(Collected data)
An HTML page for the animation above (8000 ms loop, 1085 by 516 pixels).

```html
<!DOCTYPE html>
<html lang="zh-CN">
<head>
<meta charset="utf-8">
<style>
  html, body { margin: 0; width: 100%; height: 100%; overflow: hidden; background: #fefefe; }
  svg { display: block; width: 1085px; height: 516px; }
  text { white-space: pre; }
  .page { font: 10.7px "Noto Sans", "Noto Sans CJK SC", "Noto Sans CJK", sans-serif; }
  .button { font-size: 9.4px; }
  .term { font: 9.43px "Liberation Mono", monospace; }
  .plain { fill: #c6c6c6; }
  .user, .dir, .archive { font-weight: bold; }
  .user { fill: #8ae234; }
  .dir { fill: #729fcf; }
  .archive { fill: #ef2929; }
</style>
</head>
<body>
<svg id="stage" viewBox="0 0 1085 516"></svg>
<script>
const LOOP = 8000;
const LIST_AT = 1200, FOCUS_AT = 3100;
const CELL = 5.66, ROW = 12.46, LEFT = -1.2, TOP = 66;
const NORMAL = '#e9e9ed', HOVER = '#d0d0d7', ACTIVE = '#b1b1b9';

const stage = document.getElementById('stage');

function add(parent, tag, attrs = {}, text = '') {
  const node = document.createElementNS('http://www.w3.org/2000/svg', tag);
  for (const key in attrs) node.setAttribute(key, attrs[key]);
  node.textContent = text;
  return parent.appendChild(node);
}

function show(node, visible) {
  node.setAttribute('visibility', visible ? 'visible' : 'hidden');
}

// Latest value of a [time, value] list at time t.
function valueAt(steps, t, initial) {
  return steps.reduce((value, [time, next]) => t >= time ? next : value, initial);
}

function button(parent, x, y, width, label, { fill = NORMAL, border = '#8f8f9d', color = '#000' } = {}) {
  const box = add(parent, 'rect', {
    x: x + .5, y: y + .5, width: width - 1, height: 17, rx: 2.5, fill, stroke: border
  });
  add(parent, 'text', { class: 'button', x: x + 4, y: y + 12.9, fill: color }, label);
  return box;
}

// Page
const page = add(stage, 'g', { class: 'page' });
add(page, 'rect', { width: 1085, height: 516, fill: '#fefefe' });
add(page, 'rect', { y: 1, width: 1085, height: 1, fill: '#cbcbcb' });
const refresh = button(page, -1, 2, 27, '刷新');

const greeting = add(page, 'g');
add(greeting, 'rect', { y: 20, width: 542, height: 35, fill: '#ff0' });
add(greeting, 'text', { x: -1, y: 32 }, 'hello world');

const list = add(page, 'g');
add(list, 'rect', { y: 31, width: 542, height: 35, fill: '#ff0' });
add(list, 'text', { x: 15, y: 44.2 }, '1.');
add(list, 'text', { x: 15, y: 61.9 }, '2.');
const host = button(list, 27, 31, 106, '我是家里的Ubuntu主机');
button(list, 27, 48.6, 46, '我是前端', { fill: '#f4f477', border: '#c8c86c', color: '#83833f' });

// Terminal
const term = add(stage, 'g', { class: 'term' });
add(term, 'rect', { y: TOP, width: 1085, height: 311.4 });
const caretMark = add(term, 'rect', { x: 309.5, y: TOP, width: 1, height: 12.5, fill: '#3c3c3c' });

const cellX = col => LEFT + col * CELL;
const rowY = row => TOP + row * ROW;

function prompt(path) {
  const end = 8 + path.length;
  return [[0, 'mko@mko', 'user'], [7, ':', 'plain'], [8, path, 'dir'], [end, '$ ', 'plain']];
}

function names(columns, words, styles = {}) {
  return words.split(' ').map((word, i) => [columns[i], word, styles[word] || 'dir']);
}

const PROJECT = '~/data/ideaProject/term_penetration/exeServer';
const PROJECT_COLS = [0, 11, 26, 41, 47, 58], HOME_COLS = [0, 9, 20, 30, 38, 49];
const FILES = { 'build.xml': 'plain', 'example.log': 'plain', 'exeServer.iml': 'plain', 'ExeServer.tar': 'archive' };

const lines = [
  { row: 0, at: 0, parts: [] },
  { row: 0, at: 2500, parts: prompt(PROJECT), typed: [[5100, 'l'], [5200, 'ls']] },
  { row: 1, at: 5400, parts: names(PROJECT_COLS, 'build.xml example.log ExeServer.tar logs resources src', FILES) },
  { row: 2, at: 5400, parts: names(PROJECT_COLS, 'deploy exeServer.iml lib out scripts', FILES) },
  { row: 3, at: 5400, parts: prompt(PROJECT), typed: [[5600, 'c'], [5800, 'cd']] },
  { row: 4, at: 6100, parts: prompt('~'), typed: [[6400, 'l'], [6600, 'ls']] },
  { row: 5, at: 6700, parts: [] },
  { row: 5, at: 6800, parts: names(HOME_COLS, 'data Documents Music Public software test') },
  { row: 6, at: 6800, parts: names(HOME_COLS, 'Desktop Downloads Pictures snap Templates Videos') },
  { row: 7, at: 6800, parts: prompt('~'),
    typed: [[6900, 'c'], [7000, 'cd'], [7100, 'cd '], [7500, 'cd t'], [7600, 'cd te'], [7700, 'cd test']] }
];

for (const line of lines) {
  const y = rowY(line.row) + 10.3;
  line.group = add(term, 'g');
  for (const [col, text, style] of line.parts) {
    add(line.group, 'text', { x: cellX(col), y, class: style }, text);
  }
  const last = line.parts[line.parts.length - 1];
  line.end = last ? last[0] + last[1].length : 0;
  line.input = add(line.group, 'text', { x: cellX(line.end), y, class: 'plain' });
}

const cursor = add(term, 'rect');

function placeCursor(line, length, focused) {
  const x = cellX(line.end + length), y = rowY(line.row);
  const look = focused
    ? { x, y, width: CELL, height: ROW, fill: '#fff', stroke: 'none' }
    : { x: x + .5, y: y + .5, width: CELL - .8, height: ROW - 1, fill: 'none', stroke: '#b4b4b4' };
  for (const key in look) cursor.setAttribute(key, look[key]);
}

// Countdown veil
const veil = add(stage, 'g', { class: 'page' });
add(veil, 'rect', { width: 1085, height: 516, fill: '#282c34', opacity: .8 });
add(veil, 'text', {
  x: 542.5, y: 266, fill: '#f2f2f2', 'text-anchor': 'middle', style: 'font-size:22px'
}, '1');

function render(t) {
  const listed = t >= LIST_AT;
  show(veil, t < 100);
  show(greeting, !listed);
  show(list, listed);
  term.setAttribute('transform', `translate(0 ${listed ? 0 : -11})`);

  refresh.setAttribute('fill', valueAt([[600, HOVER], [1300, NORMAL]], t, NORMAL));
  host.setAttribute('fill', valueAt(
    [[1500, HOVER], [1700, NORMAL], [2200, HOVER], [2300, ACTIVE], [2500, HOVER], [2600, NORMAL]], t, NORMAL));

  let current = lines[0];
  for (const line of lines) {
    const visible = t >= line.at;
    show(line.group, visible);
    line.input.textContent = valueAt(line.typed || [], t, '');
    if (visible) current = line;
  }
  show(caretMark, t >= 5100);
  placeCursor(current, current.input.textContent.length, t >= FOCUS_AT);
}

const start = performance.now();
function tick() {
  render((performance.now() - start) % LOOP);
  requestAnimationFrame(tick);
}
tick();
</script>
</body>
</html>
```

**TASK DETAILS**
Report only how many lines in the entries above contain the string "fefefe".

**COMPLETED TASK**
2